powered by
Center for Curriculum and Transfer Articulation
Introduction to Stars, Galaxies, and Cosmology
Course: AST112

First Term: 2010 Fall
Lecture   3 Credit(s)   3 Period(s)   3 Load  
Course Type: Academic
Load Formula: S


Description: Introduction to astronomy for the non-science major. Structure and evolution of stars; star clusters; galaxies; cosmology.



MCCCD Official Course Competencies
1. Apply the scientific method and other critical thinking models to astronomical phenomena for hypotheses development, experimental design, data acquisition, and data analysis. (I- XIII)
2. Explain the application of fundamental physical principles to various astronomical phenomena. (I-XIII)
3. Describe in terms of energy, wavelength and frequency the various portions of the electromagnetic spectrum. (I)
4. Explain what information can be obtained by spectral analysis. (I)
5. Describe the physical properties of the sun. (II)
6. Explain various techniques used to provide estimates of some fundamental properties of stars. (III, IV)
7. Describe binary star systems and star clusters. (IV)
8. Explain the significance of the Hertzsprung-Russell diagram. (IV)
9. Describe the composition of the interstellar medium and its effects on radiation. (V)
10. List the possible steps in the formation of stars. (VI)
11. Describe the birth, life, and death of both low-mass and high- mass stars. (VII)
12. Describe the final remnants of both low-mass and high-mass stars. (VIII)
13. Describe the contents and structure of the Milky Way galaxy. (IX)
14. Describe the classification and distribution of galaxies. (X)
15. Explain the significance of Hubble+s Law. (X)
16. Describe possible models which account for active galaxies. (XI)
17. Describe current cosmological models and their implications on the past and the future. (XII)
18. Explain the probability of extraterrestrial intelligence and the possibility of extraterrestrial communication. (XIII)
 
MCCCD Official Course Outline
I. Tools of Astronomy
   A. Electromagnetic spectrum
   B. Telescopes and radiation detectors
   C. Spectral line formation and analysis
   D. Radiation laws and the Doppler effect
   E. Radio astronomy
II. Sun as a Nearby Star
   A. Bulk properties
   B. Interior
   C. Visible surface
   D. Atmosphere
   E. Solar activity
   F. Energy production
III. Measuring the Stars
   A. Distances
   B. Motions
   C. Magnitudes and luminosity
   D. Temperature and color
   E. Spectral classification
   F. Hertzsprung-Russell (H-R) diagram
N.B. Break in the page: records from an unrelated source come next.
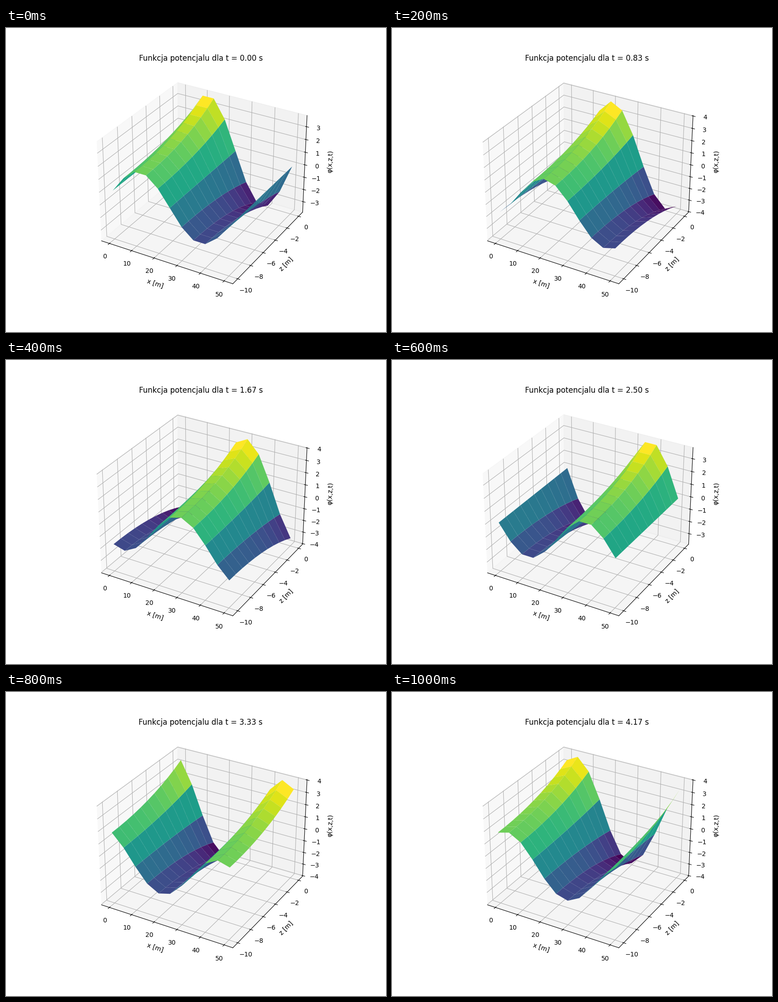
Recreate the animation shown at these times as a matplotlib script. Size 837 by 669 pixels, loop 1200 ms.

```python
import numpy as np
import matplotlib.pyplot as plt
from matplotlib.animation import FuncAnimation

WIDTH, HEIGHT, DPI = 837, 669, 100
FRAMES, INTERVAL = 6, 200

# Linear wave: height, length, period and water depth
G, WAVE_HEIGHT, LENGTH, PERIOD, DEPTH = 9.81, 1.0, 50.0, 5.0, 10.0
K = 2 * np.pi / LENGTH
OMEGA = 2 * np.pi / PERIOD

X, Z = np.meshgrid(np.linspace(0, LENGTH, 11), np.linspace(-DEPTH, 0, 11))


def potential(t):
    decay = np.cosh(K * (Z + DEPTH)) / np.cosh(K * DEPTH)
    return G * WAVE_HEIGHT / (2 * OMEGA) * decay * np.sin(K * X - OMEGA * t)


def padded(low, high, margin):
    """Widen a range by a data margin, then by the 1/48 pane margin."""
    pad = (high - low) * margin
    low, high = low - pad, high + pad
    pane = (high - low) / 48
    return low - pane, high + pane


# The tiny excess keeps the pixel size from being truncated
fig = plt.figure(figsize=((WIDTH + 1e-6) / DPI, (HEIGHT + 1e-6) / DPI), dpi=DPI)
ax = fig.add_subplot(projection="3d")


def draw(frame):
    t = frame * PERIOD / FRAMES
    phi = potential(t)
    ax.clear()
    ax.plot_surface(X, Z, phi, cmap="viridis")
    ax.set_xlim(*padded(0, LENGTH, 0.05))
    ax.set_ylim(*padded(-DEPTH, 0, 0.05))
    ax.set_zlim(*padded(phi.min(), phi.max(), 0))
    ax.set_xlabel("x [m]")
    ax.set_ylabel("z [m]")
    ax.set_zlabel("φ(x,z,t)")
    ax.set_title(f"Funkcja potencjalu dla t = {t:.2f} s")
    return []


anim = FuncAnimation(fig, draw, frames=FRAMES, init_func=lambda: draw(0),
                     interval=INTERVAL, repeat=True, repeat_delay=0)
plt.show()
```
IV. Binary Stars and Star Clusters
   A. Binary star classifications
   B. Stellar sizes and masses
   C. Open star clusters
   D. Globular star clusters
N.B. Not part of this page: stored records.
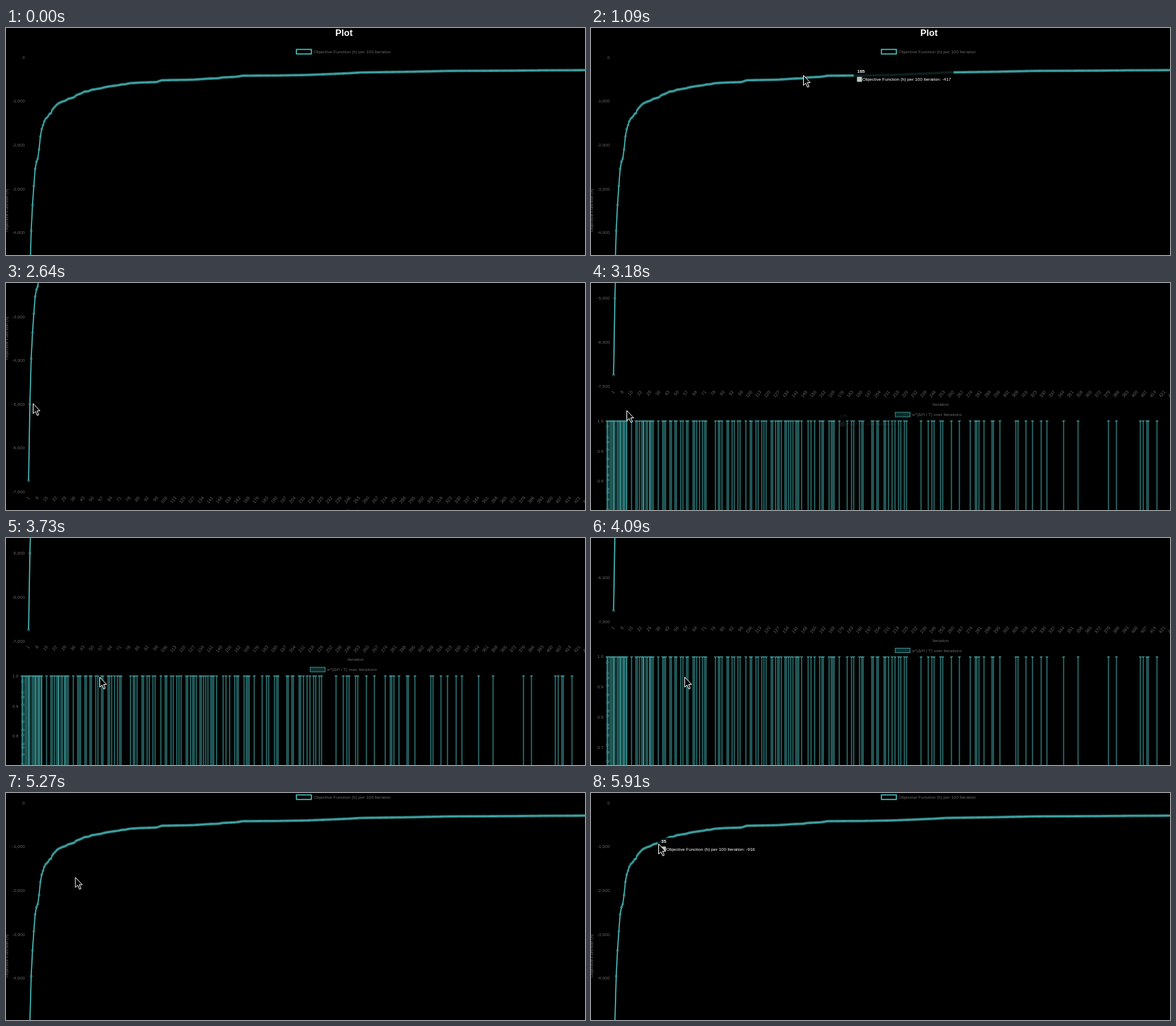
These frames come from a looping animation (800 by 314 pixels, 6 s). An HTML page:

```html
<!DOCTYPE html>
<html lang="en">
<head>
<meta charset="utf-8">
<title>Plot</title>
<style>
  html, body { margin: 0; width: 100%; height: 100%; overflow: hidden; background: #000; }
  svg { display: block; width: 100%; height: 100%; }
  text { font: 6.17px "Liberation Sans", Arial, sans-serif; fill: #666; }
  .title { font-size: 12.6px; font-weight: bold; fill: #fff; }
  .tip text { fill: #fff; }
  .tip .head { font-weight: bold; }
  .mid { text-anchor: middle; }
  .end { text-anchor: end; }
  .line { fill: none; stroke: #4bc0c0; stroke-width: 1.54; stroke-linejoin: round; }
  .dots { fill: rgba(0, 0, 0, .1); stroke: #45b0b0; stroke-width: .6; }
  .bars { fill: none; stroke: #3da3a2; stroke-width: 1.05; }
  .caps { fill: #2f7b7a; stroke: #459f9d; stroke-width: .5; }
</style>
</head>
<body>
<svg viewBox="0 0 800 314">
  <g id="page"></g>
  <g id="tip" class="tip">
    <rect y="-10.8" height="21.6" rx="3" fill="#000" fill-opacity=".8"/>
    <text class="head" x="5" y="-3.8"></text>
    <rect x="4.9" y="1.9" width="6.2" height="6.2" fill="#b4c8c5" stroke="#dfe8e6" stroke-width=".5"/>
    <text x="12" y="7.2"></text>
  </g>
  <path id="cursor" d="M.5 .5V14.3L3.7 11.4 6.1 16.9 8.2 16 5.9 10.6H10Z"
    fill="#000" stroke="#fff" stroke-width=".95" stroke-linejoin="round"/>
</svg>
<script>
const $ = id => document.getElementById(id);
const page = $('page'), tip = $('tip'), cursor = $('cursor');

function add(tag, attrs, content) {
  const el = document.createElementNS('http://www.w3.org/2000/svg', tag);
  for (const name in attrs) el.setAttribute(name, attrs[name]);
  if (content) el.textContent = content;
  page.append(el);
}
// y is the middle of the capitals
const label = (x, y, str, cls = '', turn = 0) =>
  add('text', { class: cls, y: 2.2, transform: `translate(${x} ${y}) rotate(${turn})` }, str);

// Values of the keys [step, a, b, ...] at step k, linear between keys
function track(keys, k) {
  const n = keys.findIndex(key => key[0] > k);
  if (n === 0) return keys[0].slice(1);
  if (n < 0) return keys[keys.length - 1].slice(1);
  const a = keys[n - 1], b = keys[n], f = (k - a[0]) / (b[0] - a[0]);
  return a.slice(1).map((v, i) => v + (b[i + 1] - v) * f);
}
const circle = (x, y, r) =>
  `M${(x + r).toFixed(2)} ${y.toFixed(2)}a${r} ${r} 0 1 1 ${-2 * r} 0a${r} ${r} 0 1 1 ${2 * r} 0z`;

const tickX = i => 31.2 + i * 1.812;
const series = 'Objective Function (h) per 100 Iteration';
const ratio = 'e^(ΔH / T) over Iterations';

function objectiveChart() {
  label(467, 6.6, 'Plot', 'title mid');
  page.lastChild.setAttribute('y', 4.4);
  add('rect', { x: 401.3, y: 29.6, width: 20.6, height: 6.3, fill: '#000', stroke: '#4bc0c0', 'stroke-width': 1.54 });
  label(425, 32.3, series);
  for (let i = 0; i < 8; i++)
    label(26, 40.6 + i * 60.6, i ? `-${i},000` : '0', 'end');
  label(1, 252.5, 'Objective Function (h)', 'mid', -90);

  const steep = [449.5, 343.7, 280.5, 244.6, 218.5, 195, 185, 180.8, 168, 150, 140, 134.5, 129, 125.5, 124]
    .map((y, i) => [tickX(i), y]);
  const flat = [
    [58, 122.5], [60, 119], [62, 118], [64, 113], [66, 110.5], [68, 108.5], [70, 106], [72, 104.5],
    [76, 102.5], [82, 100.5], [86, 98], [94, 96], [97, 93], [105, 90], [108, 88], [114, 87.5],
    [118, 85.5], [131, 83.5], [137, 81.8], [145, 80.5], [156, 79], [160, 78], [165, 77.8], [170, 76.5],
    [185, 75.5], [208, 74.8], [215, 72.3], [258, 71.5], [280, 70], [294, 69.5], [298, 68.5], [318, 67.5],
    [327, 66], [375, 65.7], [415, 65], [445, 63.8], [475, 62.5], [490, 61.5], [520, 61.1], [560, 60.5],
    [610, 59.4], [700, 59], [740, 58.6], [806, 58.3]
  ];
  const curve = steep.concat(flat);
  const points = Array.from({ length: 427 }, (_, i) => [tickX(i), track(curve, tickX(i))[0]]);
  add('polyline', { class: 'line', points: points.map(p => p.map(v => v.toFixed(2))).join(' ') });
  add('path', { class: 'dots', d: points.map(p => circle(...p, 1.54)).join('') });

  for (let i = 0; i < 434; i += 7) label(tickX(i), 472, i + 1, 'end', -50);
  label(483, 490.5, 'Iteration', 'mid');
}

function ratioChart() {
  const top = 513;
  add('rect', { x: 420.3, y: 501.4, width: 20.6, height: 6.2, fill: '#0f2c2c', stroke: '#3d9c9c', 'stroke-width': .9 });
  label(444, 504.5, ratio);
  for (let i = 0; i < 4; i++) label(17.2, top + i * 41.8, (1 - i / 10).toFixed(1), 'end');

  const xs = [
    22, 23.5, 26, 28, 30, 31.5, 33, 36, 38, 40, 41, 43, 45, 46, 48, 49.5, 56, 62, 64, 67, 70, 72, 73, 76, 78,
    81, 82, 84, 86, 93, 99, 101, 103, 109, 111, 116, 118, 124, 127, 132, 134, 141, 143, 146, 150, 154, 157, 159,
    172, 176, 178, 181, 188, 190, 195, 198, 203, 206, 214, 220, 222, 228, 231, 236, 239, 242, 249, 251, 255,
    258, 260, 263, 268, 270, 273, 276, 279, 283, 285, 287, 291, 300, 304, 309, 316, 319, 321, 329, 332, 334,
    336, 343, 354, 360, 363, 371, 374, 376, 388, 390, 395, 397, 405, 407, 411, 416, 420, 425, 428, 433, 436,
    456, 466, 471, 474, 483, 486, 498, 509, 524, 531, 533, 536, 543, 554, 556, 565, 587, 590, 601, 610, 622,
    630, 653, 673, 715, 726, 759, 763, 768, 770, 782
  ];
  add('path', { class: 'bars', d: xs.map(x => `M${x} ${top}V670`).join('') });
  add('path', { class: 'caps', d: xs.map(x => `M${x - 1.8} ${top}h3.6l-1.2 1.5h-1.2z`).join('') });

  let seed = 7;
  const rand = () => (seed = seed * 16807 % 2147483647) / 2147483647;
  let dots = '';
  for (let y = top + 8; y < 665; y += 4 + rand() * 12) dots += circle(22.6 + rand(), y, 1.5);
  add('path', { class: 'dots', d: dots });
}

// Keys count in steps of 1/11 s
const scroll = [
  [23, 0], [24, 18], [25, 54], [27, 108], [29, 176], [31, 250], [32, 269], [33, 269], [34, 302], [35, 322.5],
  [42, 322.5], [43, 332], [44, 344], [45, 349], [47, 349], [48, 330], [49, 278], [50, 212], [51, 148],
  [52, 90.5], [53, 90.5], [54, 80], [55, 74], [56, 52], [57, 35], [58, 27]
];
const pointer = [
  [1, 396, 204], [4, 395, 120], [6, 394, 66], [8, 392, 65], [12, 293, 65], [14, 291, 66], [15, 275, 72],
  [21, 17, 148], [22, 18, 150], [23, 23, 155], [32, 44, 172], [33, 44, 172], [35, 49, 176], [38, 130, 193],
  [40, 130, 193], [41, 129, 192], [53, 129, 192], [60, 82, 86], [61, 81, 84], [65, 93, 70]
];
// left, middle, opacity
const tipMove = [
  [4, 398, 66, 0], [7, 398, 66, 1], [9, 398, 66, 1], [12, 363, 66, 1], [14, 335, 66, 1], [16, 331, 66, 0],
  [33, 339, 190, 0], [34, 339, 190, .06], [35, 339, 190, .1], [37, 339, 190, 0],
  [61, 90, 73, 0], [64, 92, 72.5, 1]
];
const tipText = [
  [0, 203, series + ': -404', 138], [9, 165, series + ': -417', 138],
  [30, 175, ratio + ': 1', 92], [50, 35, series + ': -916', 138]
];

const [tipBox, tipHead, , tipBody] = tip.children;
const move = (el, x, y) => el.setAttribute('transform', `translate(${x.toFixed(1)} ${y.toFixed(1)})`);

let shown = -1;
function draw(now) {
  const k = Math.floor((now % 6000 + 5) * 11 / 1000) % 66;
  if (k !== shown) {
    shown = k;
    move(page, 0, -track(scroll, k)[0]);
    move(cursor, ...track(pointer, k));
    cursor.style.display = k ? '' : 'none';
    const [x, y, alpha] = track(tipMove, k);
    const [, head, body, width] = tipText.filter(t => t[0] <= k).pop();
    move(tip, x, y);
    tip.style.opacity = alpha;
    tipBox.setAttribute('width', width);
    tipHead.textContent = head;
    tipBody.textContent = body;
  }
}

objectiveChart();
ratioChart();
const start = performance.now();
draw(0);
requestAnimationFrame(function loop() {
  draw(performance.now() - start);
  requestAnimationFrame(loop);
});
</script>
</body>
</html>
```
   E. H-R diagrams of clusters
   F. Cluster distances and locations
   G. Cluster ages
V. Interstellar medium
   A. Interstellar matter
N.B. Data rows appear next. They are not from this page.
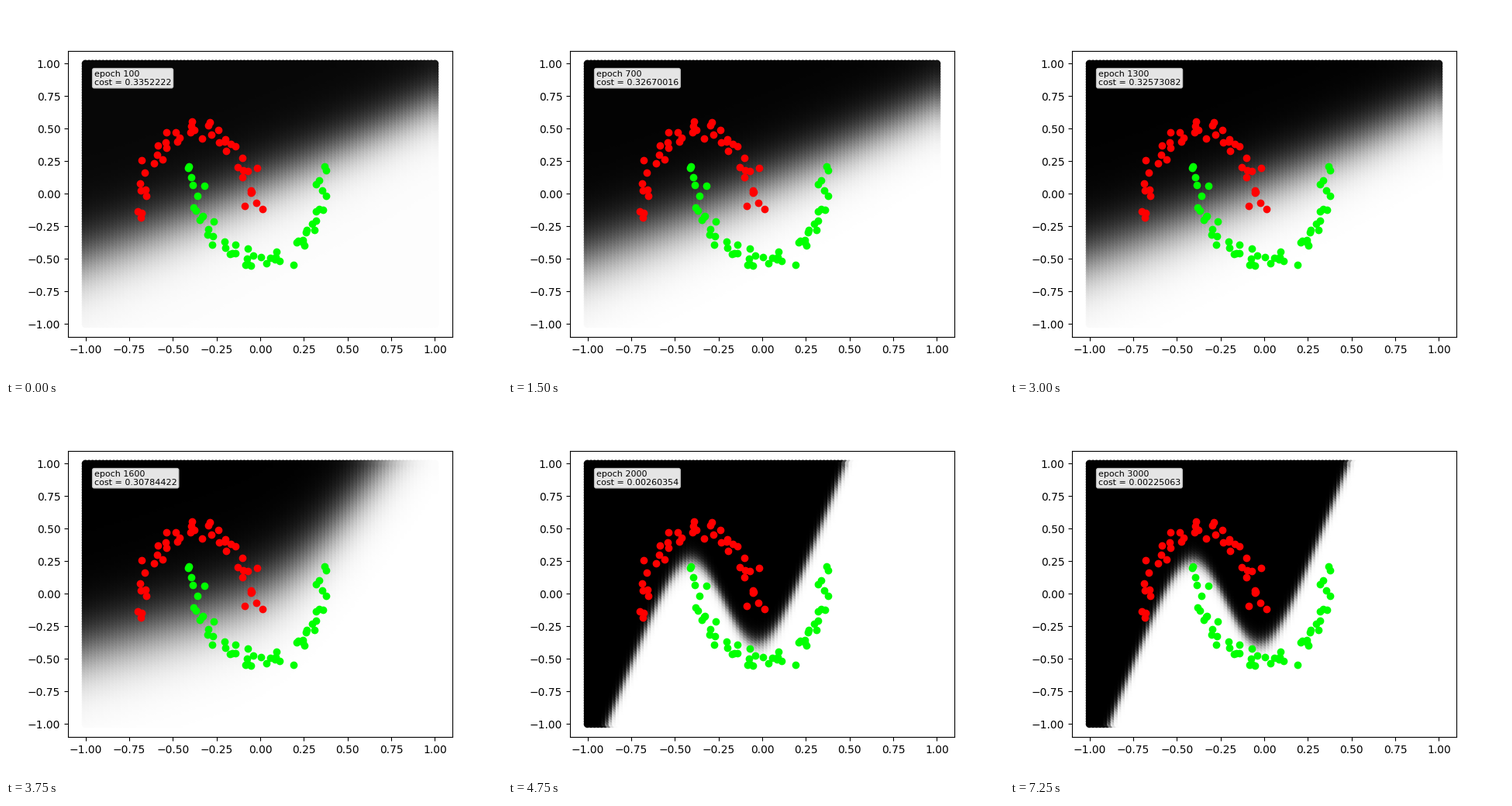
Animation of 640x480 px, one loop 7500 ms. Source, as a matplotlib script:

```python
import numpy as np
import matplotlib.pyplot as plt
from matplotlib.animation import FuncAnimation

STEP, FRAMES, INTERVAL = 100, 30, 250

# Cost at a few epochs, interpolated over the logarithm of the epoch
COSTS = {100: 0.3352222, 500: 0.32736882, 900: 0.32620073, 1300: 0.32573082,
         1600: 0.30784422, 1700: 0.01473518, 2000: 0.00260354,
         3000: 0.00225063}

# Grid drawn column by column, so each column overlaps the one to its left
axis = np.linspace(-1, 1, 100)
X, Y = (g.ravel() for g in np.meshgrid(axis, axis, indexing="ij"))


def moon(rng, count, center, radius):
    """Noisy half ellipse; a negative vertical radius opens it upwards."""
    angle = np.linspace(0, np.pi, count)
    x = center[0] + radius[0] * np.cos(angle) + rng.normal(0, 0.022, count)
    y = center[1] + radius[1] * np.sin(angle) + rng.normal(0, 0.04, count)
    return x, y


def softplus(x, width):
    return width * np.logaddexp(0, x / width)


def straight():
    """Nearly linear boundary of the early epochs."""
    edge = 0.07 + 0.605 * X + 0.045 * X**2
    return (8.2 + X) * (edge - Y)


def bent():
    """Boundary turning upwards on the right."""
    edge = -0.43 + 0.4 * (X + 1) + 1.5 * softplus(X - 0.2, 0.15)
    return 7 * (edge - Y)


def curved(late):
    """S-shaped boundary that separates the two moons."""
    edge = (1.986 + 3.4 * X - 7.4 * softplus(X + 0.387, 0.08)
            + (7.5 - 0.05 * late) * softplus(X + 0.025, 0.08))
    return (30 + 2 * late) * (edge - Y)


def predict(epoch):
    bend = np.clip((epoch - 1300) / 300, 0, 1) ** 3
    split = 1 - 0.4 ** max(0, (epoch - 1600) / 100)
    late = max(0, (epoch - 2000) / 1000)
    z = (1 - bend) * straight() + bend * bent()
    z = (1 - split) * z + split * curved(late)
    low = np.interp(epoch, [100, 500, 1800], [0.028, 0.015, 0])
    high = np.interp(epoch, [100, 500], [0.99, 1])
    return low + (high - low) / (1 + np.exp(-z))


def caption(epoch):
    cost = np.interp(np.log(epoch), np.log(list(COSTS)),
                     list(COSTS.values()))
    return f"epoch {epoch}\ncost = " + f"{cost:.8f}".rstrip("0")


fig, ax = plt.subplots(figsize=(6.4, 4.8), dpi=100)
ax.set_xlim(-1.1, 1.1)
ax.set_ylim(-1.1, 1.1)
field = ax.scatter(X, Y, c=predict(STEP), cmap="gray", vmin=0, vmax=1)

rng = np.random.default_rng(3)
ax.scatter(*moon(rng, 46, (-0.355, -0.17), (0.325, 0.68)), color="#ff0000")
ax.scatter(*moon(rng, 55, (-0.01, 0.19), (0.375, -0.73)), color="#00ff00")

label = ax.text(-0.95, 0.95, caption(STEP), fontsize=8, va="top",
                linespacing=1.1,
                bbox=dict(boxstyle="round,pad=0.2", fc="white", ec="0.8",
                          alpha=0.9))


def update(i):
    epoch = STEP * (i + 1)
    field.set_array(predict(epoch))
    label.set_text(caption(epoch))
    return field, label


anim = FuncAnimation(fig, update, frames=FRAMES, interval=INTERVAL,
                     repeat=True, repeat_delay=0)
plt.show()
```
   B. Emission nebulae
   C. Dark nebulae
   D. 21-centimeter radiation
   E. Interstellar molecules
VI. Star Formation
   A. Gravitational forces vs thermal pressure
   B. Steps of stellar formation
   C. Low-mass formation
   D. High-mass formation
   E. Evidence of stellar formation
   F. HII regions and star clusters
VII. Stellar Evolution
   A. Evolution and the H-R diagram
   B. Evolution and death of low-mass stars
   C. Evolution and death of high-mass stars
   D. Supernovae
   E. Formation of the elements
   F. Cycle of stellar evolution
   G. Evidence of stellar evolution
   H. Binary star system evolution
   I. Novae
VIII. Stellar Remnants
   A. White dwarfs
   B. Neutron stars
   C. Black holes
   D. Evidence for stellar remnants
IX. Milky Way Galaxy
   A. Bulk properties
   B. Spiral nebulae vs island universes
   C. Variable star classifications
   D. Variable stars as distance indicators
   E. Stellar distributions in the Milky Way
   F. Radio studies of the Milky Way
   G. Mass of the Milky Way
   H. Galaxy core activity
X. Normal Galaxies
   A. Galaxy classification
   B. Clusters of galaxies
   C. Distribution of galaxies
   D. Galaxy masses
   E. Hubble+s law
   F. Galaxy formation and evolution
XI. Active Galaxies
   A. Distant galaxies
   B. Active galaxies
   C. Radio galaxies
   D. Cores of active galaxies
   E. Quasi-stellar objects
   F. Evolution of active galaxies
XII. Cosmology
   A. Large scale structure
   B. Homogeneity and isotropy
   C. Expanding universe
   D. Cosmological models
   E. Cosmological tests
   F. Cosmic microwave background
   G. Primordial nucleosynthesis
   H. Formation of large scale structure
XIII. Life in the Universe
   A. Life in the solar system
   B. Prospects for intelligent life in our galaxy
   C. Search for extraterrestrial intelligence
 
MCCCD Governing Board Approval Date:  12/8/2009

All information published is subject to change without notice. Every effort has been made to ensure the accuracy of information presented, but based on the dynamic nature of the curricular process, course and program information is subject to change in order to reflect the most current information available.